For this reason, the tires with the most tread always go on the rear wheels. Just about every tire manufacturer is in agreement with this piece of advice.

Your Tires are Safe as Long as They Have Tread

There's more to tire safety than just tread depth. The rubber can also deteriorate with age and use, leaving it less pliable and more prone to cracking. This happens often on vehicles that aren't driven a whole lot or parked in areas where the tires are constantly exposed to UV radiation from sunlight, which can also deteriorate the rubber.

If you see a lot of cracks in your tires, then they aren't safe as you thought. The general rule of thumb is to have your tires inspected by your mechanic after 5 years of use. After 10 years, your tires should be replaced regardless of how much tread remains.

It Only Takes a Few Kicks to Gauge Air Pressure

Ever see one of those old car dealership commercials where the prospective buyer kicks the tires? Many people believe that you can gauge your tire's air pressure simply by giving it a few good kicks. Too bad it doesn't work.

The best way - and the only way - you can accurately see how much air your tires need is by measuring them with a good air pressure gauge. Otherwise, you're just playing a guessing game by eyeballing or kicking your tires.

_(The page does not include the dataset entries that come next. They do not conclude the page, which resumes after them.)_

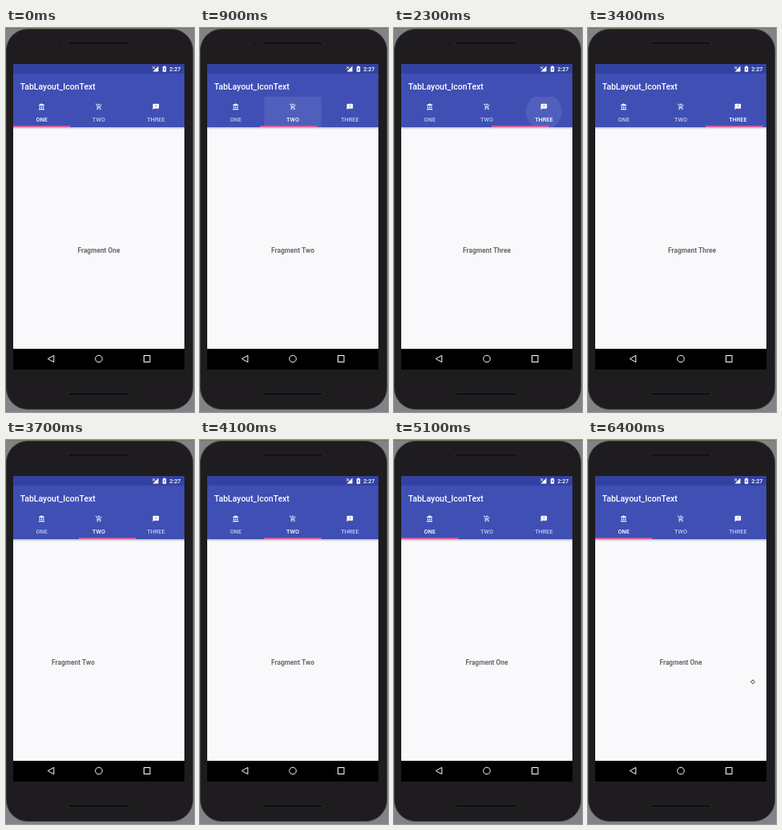
Animation, 235 px wide and 480 px high, one loop 6.5 s. Source, as an HTML page with a canvas:

```html
<!DOCTYPE html>
<html lang="en">
<head>
<meta charset="utf-8">
<title>Tabs with icons</title>
<style>
html, body { margin: 0; width: 100%; height: 100%; overflow: hidden; background: #858188; }
canvas { display: block; width: 235px; height: 480px; }
</style>
</head>
<body>
<canvas id="stage"></canvas>
<script>
const W = 235, H = 480, LOOP = 6500, STEP = 100;
const LEFT = 9, PAGE = 214, TAB = PAGE / 3, MID = LEFT + PAGE / 2;
const TOP = 45, BAR = 57, BODY = 124, NAV = 401, END = 427;
const BLUE = '#3f4fb4', DARK_BLUE = '#3342a2', PAPER = '#f9f8fb', WHITE = '#fff';
const TAP_MS = 240, DRAG_MS = 500;

const pages = ['One', 'Two', 'Three'];
const taps = [{ start: 700, tab: 1 }, { start: 2166, tab: 2 }];
const drags = [3322, 4318];

const canvas = document.getElementById('stage');
const c = canvas.getContext('2d');
const dpr = window.devicePixelRatio || 1;
canvas.width = W * dpr;
canvas.height = H * dpr;

const clamp = x => Math.min(1, Math.max(0, x));
const ease = x => (x = clamp(x), x * x * (3 - 2 * x));
const sum = (list, f) => list.reduce((total, item) => total + f(item), 0);

// A tap swaps the page at once while the indicator slides; a drag moves both.
function pose(t) {
  const dragged = drags.map(start => ease((t - start) / DRAG_MS));
  const tapped = taps.filter(tap => t >= tap.start + 100).length;
  const back = sum(dragged, d => d);
  return {
    page: tapped - back,
    selected: tapped - sum(dragged, Math.round),
    indicator: sum(taps, tap => ease((t - tap.start) / TAP_MS)) - back
  };
}

function box(x, y, w, h, fill) {
  c.fillStyle = fill;
  c.fillRect(x, y, w, h);
}

function round(x, y, w, h, r, fill) {
  c.beginPath();
  c.roundRect(x, y, w, h, r);
  c.fillStyle = fill;
  c.fill();
}

function line(points, color, width, close) {
  c.beginPath();
  points.forEach(([x, y]) => c.lineTo(x, y));
  if (close) c.closePath();
  c.strokeStyle = color;
  c.lineWidth = width;
  c.stroke();
}

function shape(points, fill) {
  c.beginPath();
  points.forEach(([x, y]) => c.lineTo(x, y));
  c.fillStyle = fill;
  c.fill();
}

function dot(x, y, r, fill) {
  c.beginPath();
  c.arc(x, y, r, 0, Math.PI * 2);
  c.fillStyle = fill;
  c.fill();
}

function text(s, x, y, size, weight, fill, align = 'center') {
  c.font = `${weight} ${size}px Roboto, sans-serif`;
  c.textAlign = align;
  c.fillStyle = fill;
  c.fillText(s, x, y);
}

function clipTo(x, y, w, h, paint) {
  c.save();
  c.beginPath();
  c.rect(x, y, w, h);
  c.clip();
  paint();
  c.restore();
}

function drawPhone() {
  box(0, 0, W, H, '#858188');
  box(0, 0, W, 1, '#76785c');
  round(0, 1, 234, 476, 27, '#39373a');
  round(1, 2, 232, 474, 26, '#1e1c1e');
  for (const y of [16.5, 455]) {
    round(76, y, 79, 5, 2.5, '#242224');
    round(78, y + 1, 75, 3, 1.5, '#121113');
  }
  dot(68, 20, 2, '#19171a');
}

function drawStatus() {
  box(LEFT, TOP, PAGE, BAR - TOP, DARK_BLUE);
  shape([[183.5, 54.5], [190.5, 54.5], [190.5, 47.5]], WHITE);
  line([[183, 48], [186.4, 51.4]], WHITE, .9);
  line([[186.4, 48], [183, 51.4]], WHITE, .9);
  round(195.8, 48.3, 4.4, 6.4, .5, WHITE);
  box(197, 47.5, 2, 1, WHITE);
  box(197.4, 50.3, 1.2, 2.4, DARK_BLUE);
  text('2:27', 218.3, 54.2, 7.2, 500, WHITE, 'right');
}

// Icons are drawn on a 24-unit grid
const icons = [
  () => {
    shape([[11.5, 1], [2, 6], [2, 8], [21, 8], [21, 6]], WHITE);
    [4, 10, 16].forEach(x => box(x, 10, 3, 7, WHITE));
    box(2, 19, 19, 3, WHITE);
  },
  () => {
    line([[1, 3], [3.7, 3], [8, 12], [16.2, 12], [20.4, 4.5]], WHITE, 2.3);
    line([[7.6, 12], [6, 16], [19, 16]], WHITE, 2.3);
    box(11, 1, 2, 8, WHITE);
    box(8, 4, 8, 2, WHITE);
    [7, 17].forEach(x => dot(x, 20, 2, WHITE));
  },
  () => {
    round(2, 2, 20, 16, 2, WHITE);
    shape([[2, 16], [2, 22], [7, 17]], WHITE);
    box(11, 6, 2, 4, BLUE);
    box(11, 12, 2, 2, BLUE);
  }
];

function drawRipple({ start, tab }, t) {
  const age = t - start;
  if (age < 0) return;
  const x = LEFT + tab * TAB;
  const alpha = .09 * clamp((500 - age) / 200);
  clipTo(x, 86, TAB, BODY - 86, () =>
    dot(x + TAB / 2, 104.5, age * age / 800, `rgba(255,255,255,${alpha})`));
}

function drawHeader(t, { selected, indicator }) {
  box(LEFT, BAR, PAGE, BODY - BAR, BLUE);
  text('TabLayout_IconText', 17.7, 76.5, 10.5, 500, WHITE, 'left');
  taps.forEach(tap => drawRipple(tap, t));
  pages.forEach((name, i) => {
    const x = LEFT + (i + .5) * TAB;
    c.save();
    c.translate(x - 4.5, 93.9);
    c.scale(.38, .38);
    icons[i]();
    c.restore();
    text(name.toUpperCase(), x, 116.8, 7.25, 500, i === selected ? WHITE : '#c3c8ea');
  });
  box(LEFT + indicator * TAB, BODY - 1.8, TAB, 1.8, '#dc6098');
}

function drawPages({ page }) {
  box(LEFT, BODY, PAGE, NAV - BODY, PAPER);
  const shade = c.createLinearGradient(0, BODY, 0, BODY + 3);
  shade.addColorStop(0, '#bdbed0');
  shade.addColorStop(1, PAPER);
  box(LEFT, BODY, PAGE, 3, shade);
  pages.forEach((name, i) =>
    text('Fragment ' + name, MID + (i - page) * PAGE, 280.5, 8.4, 700, '#6a696b'));
}

function drawNav() {
  box(LEFT, NAV, PAGE, END - NAV, '#000');
  line([[59.8, 409.3], [59.8, 417.7], [52.3, 413.5]], WHITE, 1, true);
  c.beginPath();
  c.arc(MID, 413.5, 4.3, 0, Math.PI * 2);
  c.stroke();
  c.strokeRect(172.5, 409.5, 7.5, 8);
}

function drawCursor() {
  line([[206, 299.8], [208.3, 302.3], [206, 304.8], [203.7, 302.3]], '#333', 1, true);
  dot(206, 302.3, .9, WHITE);
}

function draw(now) {
  const t = Math.floor((now % LOOP) / STEP) * STEP;
  const state = pose(t);
  c.setTransform(dpr, 0, 0, dpr, 0, 0);
  drawPhone();
  clipTo(LEFT, TOP, PAGE, END - TOP, () => {
    drawPages(state);
    drawStatus();
    drawHeader(t, state);
    drawNav();
    if (t >= LOOP - STEP) drawCursor();
  });
}

const start = performance.now();
function loop() {
  draw(performance.now() - start);
  requestAnimationFrame(loop);
}
loop();
</script>
</body>
</html>
```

You Can Just Rely On Your TPMS

Nearly every new vehicle sold in the United States is equipped with a tire pressure monitoring system or TPMS for short. This system helps prevent blowouts and tread separation events by alerting you whenever your tires are underinflated by 25 percent or more.

While TPMS can keep your tires from going completely flat, it doesn't monitor exactly how much air you have in your tires. This means it won't tell you if your tires are underinflated until they reach that critical level. While you're not at risk of a blowout, you could lose in terms of fuel efficiency. According to the U.S. Department of Energy, under inflated tires can lower your fuel economy by 0.3 percent for every 1 psi drop in pressure.

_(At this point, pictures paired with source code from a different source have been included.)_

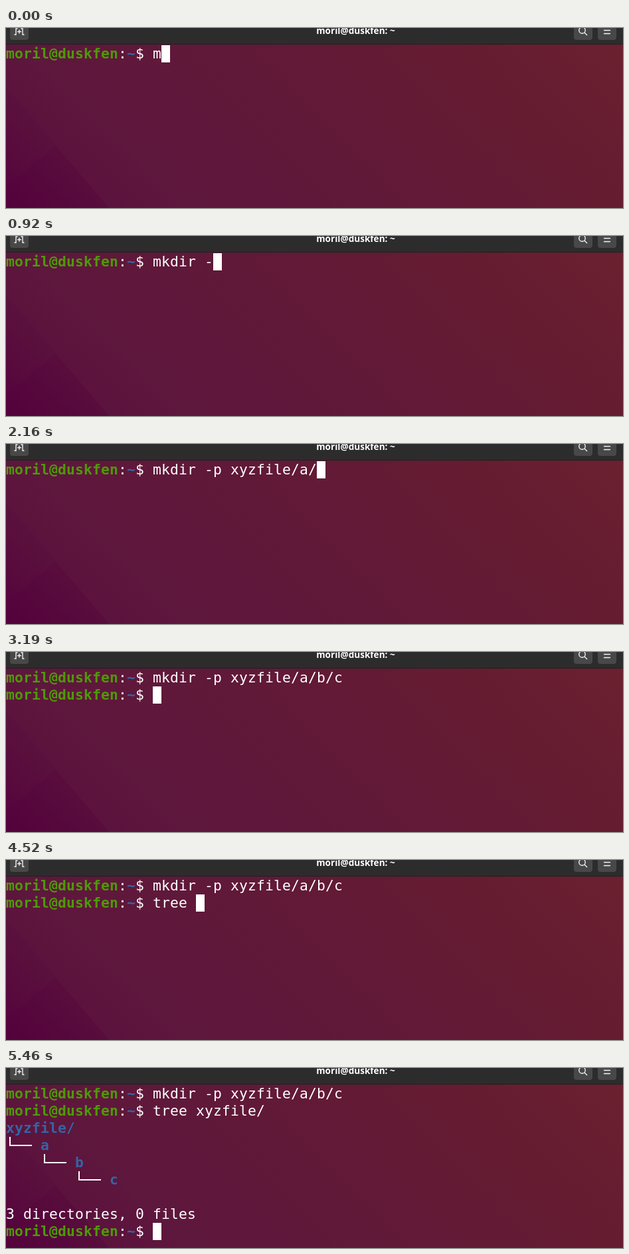
An HTML page for the animation above (6.07 s loop, 929 by 272 pixels).

```html
<!DOCTYPE html>
<html lang="en">
<head>
<meta charset="utf-8">
<title>Terminal</title>
<style>
  html, body { margin: 0; width: 100%; height: 100%; overflow: hidden; background: #2c2c2c; }
  svg { display: block; width: 100%; height: 100%; }
  #screen text { font: 21.33px "DejaVu Sans Mono", monospace; fill: #fff; white-space: pre; }
  #screen .user { font-weight: 700; fill: #4e9a06; }
  #screen .dir { font-weight: 700; fill: #3465a4; }
  .title { font: 700 13.6px "Noto Sans", "Open Sans", sans-serif; fill: #fff; text-anchor: middle; }
  .button { fill: #484848; }
  .icon { fill: none; stroke: #f2f2f2; stroke-width: 1.4; }
</style>
</head>
<body>
<svg viewBox="0 0 929 272">
  <defs>
    <linearGradient id="wall" gradientUnits="userSpaceOnUse" x1="0" y1="272" x2="600" y2="-328">
      <stop offset="0" stop-color="#56023f"/>
      <stop offset=".13" stop-color="#5b123d"/>
      <stop offset=".23" stop-color="#5e173d"/>
      <stop offset=".5" stop-color="#611938"/>
      <stop offset=".77" stop-color="#651c31"/>
      <stop offset="1" stop-color="#6b212f"/>
    </linearGradient>
  </defs>
  <rect width="929" height="272" fill="url(#wall)"/>
  <path d="M0 90L75 178L0 240Z" fill="#500038" opacity=".12"/>
  <path d="M0 240L75 178L155 272H0Z" fill="#500038" opacity=".3"/>

  <rect width="929" height="25" fill="#2c2c2c"/>
  <rect y="24" width="929" height="1" fill="#202020"/>
  <g class="button">
    <rect x="6" y="-10" width="28" height="28" rx="4"/>
    <rect x="855" y="-10" width="28" height="28" rx="4"/>
    <rect x="891" y="-10" width="28" height="28" rx="4"/>
  </g>
  <g class="icon">
    <path d="M12.5 10H15V1H17.500M27.500 10H25V1H22.500M17 5.500H23M20 2.500V8.500"/>
    <circle cx="867.500" cy="3.500" r="4.700"/>
    <path d="M871 7L875 11M900 3.500H910M900 8.500H910"/>
  </g>
  <text id="title" class="title" x="526.5" y="9"></text>
  <g id="screen"></g>
</svg>
<script>
const LOOP = 6070, CELL = 13, LINE = 26, TOP = 26, BASELINE = 20;
const USER = 'moril@duskfen';
const PROMPT_LENGTH = USER.length + 4;

// Each entry appends to the input; an empty string blinks the cursor off.
const keys = [
  [0, 'm'], [230, 'k'], [400, 'd'], [550, ''], [630, 'i'], [710, 'r '],
  [920, '-'], [1070, 'p'], [1300, ' '], [1380, ''], [1460, 'x'],
  [1680, 'y'], [1760, 'z'], [1840, 'file/'], [2010, 'a'], [2160, '/'],
  [2390, 'b'], [2790, '/'], [2940, 'c'], [3190, '\n'], [3510, ''],
  [3760, 't'], [3990, 'r'], [4220, 'e'], [4370, 'e'], [4520, ' '],
  [4600, ''], [4680, 'x'], [5080, 'yzfile/'], [5380, '\n'], [5460, '\n']
];

const screen = document.getElementById('screen');
document.getElementById('title').textContent = USER + ': ~';

function print(row, col, text, style = '') {
  const xs = [...text].map((_, i) => (col + i) * CELL).join(' ');
  return `<text class="${style}" x="${xs}" y="${TOP + row * LINE + BASELINE}">${text}</text>`;
}

function prompt(row, command) {
  const n = USER.length;
  return print(row, 0, USER, 'user') + print(row, n, ':') +
    print(row, n + 1, '~', 'dir') + print(row, n + 2, '$ ' + command);
}

function branch(row, col, name) {
  const x = col * CELL + 6, y = TOP + row * LINE;
  return `<path d="M${x} ${y}v13h33" fill="none" stroke="#fff" stroke-width="2"/>` +
    print(row, col + 4, name, 'dir');
}

function cursor(row, col) {
  return `<rect x="${col * CELL}" y="${TOP + row * LINE}" width="${CELL}" height="${LINE}" fill="#fff"/>`;
}

function treeOutput() {
  return print(2, 0, 'xyzfile/', 'dir') +
    branch(3, 0, 'a') + branch(4, 4, 'b') + branch(5, 8, 'c') +
    print(7, 0, '3 directories, 0 files') + prompt(8, '');
}

function render(count) {
  const pressed = keys.slice(0, count).map(key => key[1]);
  const lines = pressed.join('').split('\n');
  const last = lines.length - 1;
  let out = lines.slice(0, 2).map((line, row) => prompt(row, line)).join('');
  if (last === 3) out += treeOutput() + cursor(8, PROMPT_LENGTH);
  else if (last === 2) out += cursor(2, 0);
  else if (pressed[count - 1]) out += cursor(last, PROMPT_LENGTH + lines[last].length);
  screen.innerHTML = out;
}

let shown = 0;
const start = performance.now();

function tick() {
  const time = Math.max(0, performance.now() - start) % LOOP;
  const count = keys.filter(key => key[0] <= time).length;
  if (count !== shown) render(shown = count);
  requestAnimationFrame(tick);
}
tick();
</script>
</body>
</html>
```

It's always a good idea to periodically check your tires' air pressure with a reliable analog or digital air pressure gauge. If you need to add more air to your tires, you can always find the proper tire pressure for your vehicle by reading the sticker on the driver's side door jamb or the information within your owner's manual.

However, don't be tempted to completely ignore your TPMS. Doing so could cause serious damage to your tires over the long run.